Source records:

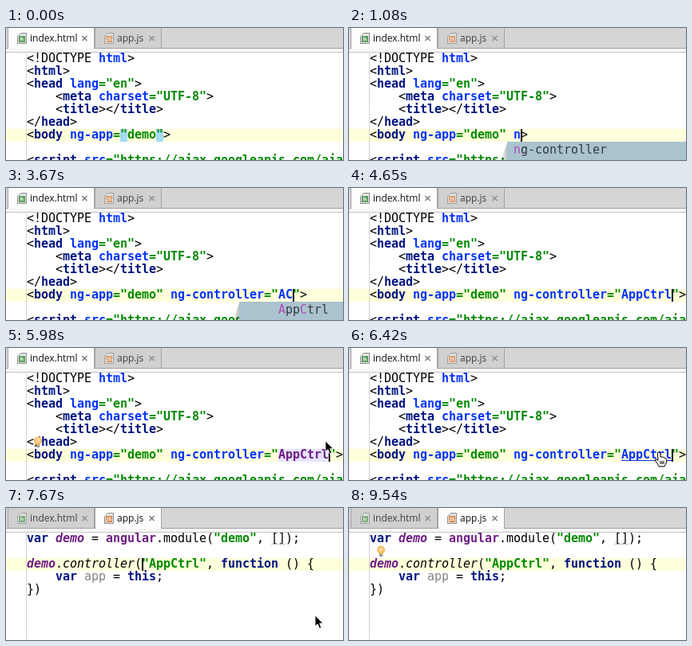
An HTML page with a canvas for the animation above (9800 ms loop, 422 px wide and 166 px high).

```html
<!DOCTYPE html>
<html lang="en">
<head>
<meta charset="utf-8">
<style>
html, body { margin: 0; width: 100%; height: 100%; overflow: hidden; background: #fff; }
canvas { display: block; }
</style>
</head>
<body>
<canvas id="stage" width="422" height="166"></canvas>
<script>
const ctx = document.getElementById('stage').getContext('2d');
const W = 422, H = 166, LOOP = 9800;
const LEFT = 26, TOP = 31, CELL = 9, ROW = 16;
const MONO = '15px "DejaVu Sans Mono", monospace';

const STYLES = {
  plain: ['', '#000'],
  tag: ['bold', '#011480'],
  attr: ['bold', '#0433ff'],
  str: ['bold', '#008a00'],
  global: ['bold', '#701f85'],
  globalItalic: ['italic bold', '#701f85'],
  method: ['italic', '#000'],
  unused: ['', '#808080'],
  popup: ['', '#333a3d'],
  match: ['', '#b04cb8']
};

const HTML_LINES = [
  [['plain', '<!DOCTYPE '], ['attr', 'html'], ['plain', '>']],
  [['plain', '<'], ['tag', 'html'], ['plain', '>']],
  [['plain', '<'], ['tag', 'head '], ['attr', 'lang'], ['str', '="en"'], ['plain', '>']],
  [['plain', '    <'], ['tag', 'meta '], ['attr', 'charset'], ['str', '="UTF-8"'], ['plain', '>']],
  [['plain', '    <'], ['tag', 'title'], ['plain', '></'], ['tag', 'title'], ['plain', '>']],
  [['plain', '</'], ['tag', 'head'], ['plain', '>']],
  null,
  [],
  [['plain', '<'], ['tag', 'script '], ['attr', 'src'], ['str', '="https://ajax.googleapis.com/aja']]
];

const JS_LINES = [
  [['tag', 'var '], ['globalItalic', 'demo'], ['plain', ' = '], ['global', 'angular'], ['plain', '.module('],
    ['str', '"demo"'], ['plain', ', []);']],
  [],
  [['globalItalic', 'demo'], ['plain', '.'], ['method', 'controller'], ['plain', '('], ['str', '"AppCtrl"'],
    ['plain', ', '], ['tag', 'function '], ['plain', '() {']],
  [['plain', '    '], ['tag', 'var '], ['unused', 'app'], ['plain', ' = '], ['tag', 'this'], ['plain', ';']],
  [['plain', '})']]
];

const colX = col => LEFT + col * CELL;
const rowY = row => TOP + row * ROW;
const within = (t, a, b) => t >= a && t < b;

function rect(color, x, y, w, h) {
  ctx.fillStyle = color;
  ctx.fillRect(x, y, w, h);
}

// Draws styled runs on the fixed character grid.
function drawRuns(runs, x, baseline) {
  for (const [name, text] of runs) {
    const [face, color] = STYLES[name];
    ctx.font = `${face} ${MONO}`;
    ctx.fillStyle = color;
    for (const ch of text) {
      if (ch !== ' ') ctx.fillText(ch, x, baseline);
      x += CELL;
    }
  }
}

const drawLine = (runs, row) => drawRuns(runs, LEFT, rowY(row) + 12);
const drawCaret = (col, row) => rect('#000', colX(col), rowY(row), 2, ROW);

function polygon(points, fill, stroke) {
  ctx.beginPath();
  points.forEach(([x, y]) => ctx.lineTo(x, y));
  ctx.closePath();
  ctx.fillStyle = fill;
  ctx.fill();
  if (stroke) {
    ctx.strokeStyle = stroke;
    ctx.lineWidth = 1;
    ctx.stroke();
  }
}

function drawTab(x, w, label, badge, letters, active) {
  rect(active ? '#fdfdfd' : '#d0d0d0', x, 0, w, 26);
  rect('#a4a4a4', x, 0, 1, 26);
  rect('#a4a4a4', x + w, 0, 1, 26);
  ctx.globalAlpha = active ? 1 : 0.75;
  const ix = x + 12.5;
  polygon([[ix + 4, 6.5], [ix + 11, 6.5], [ix + 11, 19.5], [ix, 19.5], [ix, 10.5]], '#e4e6e4', '#8c8c8c');
  rect(badge, ix + 1.5, 10, 8, 8);
  ctx.font = 'bold 6px "DejaVu Sans", sans-serif';
  ctx.fillStyle = '#fff';
  ctx.textAlign = 'center';
  ctx.fillText(letters, ix + 5.5, 16.3);
  ctx.textAlign = 'left';
  ctx.font = '12px "Open Sans", sans-serif';
  ctx.fillStyle = '#111';
  ctx.fillText(label, x + 28, 17);
  const cx = x + w - 11.5;
  ctx.strokeStyle = '#777';
  ctx.lineWidth = 1.4;
  ctx.beginPath();
  ctx.moveTo(cx - 3, 10);
  ctx.lineTo(cx + 3, 16);
  ctx.moveTo(cx + 3, 10);
  ctx.lineTo(cx - 3, 16);
  ctx.stroke();
  ctx.globalAlpha = 1;
}

function drawFrame(jsActive, caretRow) {
  rect('#fff', 0, 0, W, H);
  rect('#d6d6d6', 0, 0, W, 26);
  drawTab(2, 108, 'index.html', '#5f9e5f', 'h', !jsActive);
  drawTab(111, 83, 'app.js', '#d98248', 'JS', jsActive);
  rect('#a0a0a0', 0, 25, W, 1);
  if (jsActive) rect('#fdfdfd', 112, 25, 82, 1);
  else rect('#fdfdfd', 3, 25, 107, 1);
  rect('#f6f6f6', 0, 26, W, 4);
  rect('#c6c6c6', 0, 30, W, 1);
  rect('#ffffdc', 0, rowY(caretRow), W, ROW);
  for (let y = TOP + 1; y < H; y += 2) rect('#a8a8a8', 25, y, 1, 1);
}

function drawBulb(row) {
  const y = rowY(row);
  const glow = ctx.createRadialGradient(40, y + 5, 1, 40, y + 5, 5.5);
  glow.addColorStop(0, '#fde0a4');
  glow.addColorStop(1, '#efab45');
  ctx.fillStyle = glow;
  ctx.beginPath();
  ctx.arc(40, y + 5.5, 5, 0, Math.PI * 2);
  ctx.fill();
  rect('#f0b45a', 37.5, y + 9, 5, 2);
  rect('#9a9a9a', 38, y + 11, 4, 3);
}

function drawPopup(x, textX, runs) {
  const shadow = ctx.createLinearGradient(x - 8, 0, x, 0);
  shadow.addColorStop(0, 'rgba(0, 0, 0, 0)');
  shadow.addColorStop(1, 'rgba(0, 0, 0, 0.25)');
  polygon([[x - 8, H], [x, 145], [x, H]], shadow);
  rect('#aac3cf', x, 143, W - x, H - 143);
  drawRuns(runs, textX, 158);
}

function drawArrow(x, y) {
  const shape = [[0, 0], [0, 14], [3.2, 11], [5.6, 16.5], [8, 15.4], [5.7, 10.2], [10, 10]];
  polygon(shape.map(([dx, dy]) => [x + dx, y + dy]), '#000', '#fff');
}

function drawHand(x, y) {
  const shape = [[4, 0], [6, 0], [7, 2], [7, 6], [10, 6], [14, 8], [15, 10], [14, 14],
    [12, 18], [5, 18], [3, 14], [0, 10], [1, 8.5], [4, 10.5], [3.5, 2]];
  polygon(shape.map(([dx, dy]) => [x + dx, y + dy]), '#fff', '#000');
  for (const dx of [6.5, 8.5, 10.5]) rect('#000', x + dx, y + 11, 1, 4);
}

function bodyRuns(t) {
  const runs = [['plain', '<'], ['tag', 'body '], ['attr', 'ng-app'], ['str', '="demo"']];
  if (t >= 360) runs.push(['plain', ' ']);
  if (within(t, 450, 2330)) runs.push(['attr', 'n']);
  if (t >= 2330) {
    const value = t >= 4650 ? 'AppCtrl' : t >= 3670 ? 'AC' : t >= 3140 ? 'A' : '';
    const style = within(t, 4910, 6420) ? 'global' : 'attr';
    runs.push(['attr', 'ng-controller'], ['str', '="'], [style, value], ['str', '"']);
  }
  runs.push(['plain', '>']);
  return runs;
}

function htmlCaret(t) {
  if (t < 360 || within(t, 1800, 2330) || within(t, 4300, 4650) || within(t, 6770, 7220)) return -1;
  if (t < 450) return 20;
  if (t < 1800) return 21;
  if (t < 3140) return 35;
  if (t < 3670) return 36;
  if (t < 4300) return 37;
  return t < 7220 ? 42 : 40;
}

function drawHtml(t) {
  drawFrame(false, 6);
  if (t < 360) for (const col of [13, 18]) rect('#a4dcf3', colX(col), rowY(6), CELL, ROW);
  if (within(t, 4910, 6420)) rect('#e6e4ff', colX(35), rowY(6), 7 * CELL, ROW);
  HTML_LINES.forEach((line, row) => drawLine(line || bodyRuns(t), row));
  if (t >= 6420) rect('#0433ff', colX(35), rowY(6) + 14, 7 * CELL, 1);
  if (within(t, 3050, 3140) || within(t, 5440, 6420)) drawBulb(5);
  const caret = htmlCaret(t);
  if (caret >= 0) drawCaret(caret, 6);

  if (within(t, 540, 2240)) drawPopup(198, colX(20), [['match', 'n'], ['popup', 'g-controller']]);
  if (within(t, 3140, 4560)) {
    const second = t >= 3670 ? 'match' : 'popup';
    drawPopup(292, colX(35), [['match', 'A'], ['popup', 'pp'], [second, 'C'], ['popup', 'trl']]);
  }

  if (within(t, 5800, 6420)) {
    const p = 1 - Math.pow(1 - Math.floor((t - 5800) / 90) / 7, 2.6);
    drawArrow(418 - 31 * p, 91 + 44 * p);
  } else if (t >= 6420) {
    drawHand(383, 131);
  }
}

function drawJs(t) {
  drawFrame(true, 2);
  JS_LINES.forEach(drawLine);
  ctx.strokeStyle = '#b0b0b0';
  ctx.lineWidth = 1;
  ctx.beginPath();
  for (let x = 0; x <= 18; x += 2) ctx.lineTo(colX(34) + x, rowY(0) + (x % 4 ? 13.5 : 15.5));
  ctx.stroke();
  if (t >= 8210) drawBulb(1);
  if (t < 8290 || within(t, 8830, 9370)) drawCaret(16, 2);
  if (t < 7400) {
    drawHand(383, 131);
  } else if (t < 9540) {
    const step = t < 9100 ? 0 : Math.floor((t - 9100) / 89) + 1;
    const p = Math.pow(step / 5, 1.5);
    drawArrow(387 + 2 * p, 135 + 30 * p);
  }
}

function tick(now) {
  const t = now % LOOP;
  if (t < 7310) drawHtml(t);
  else drawJs(t);
  requestAnimationFrame(tick);
}
requestAnimationFrame(tick);
</script>
</body>
</html>
```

## TASK BRIEF
Count how many lines of the entries contain the word "fillStyle", and respond with that count only.

## ANSWER SECTION
6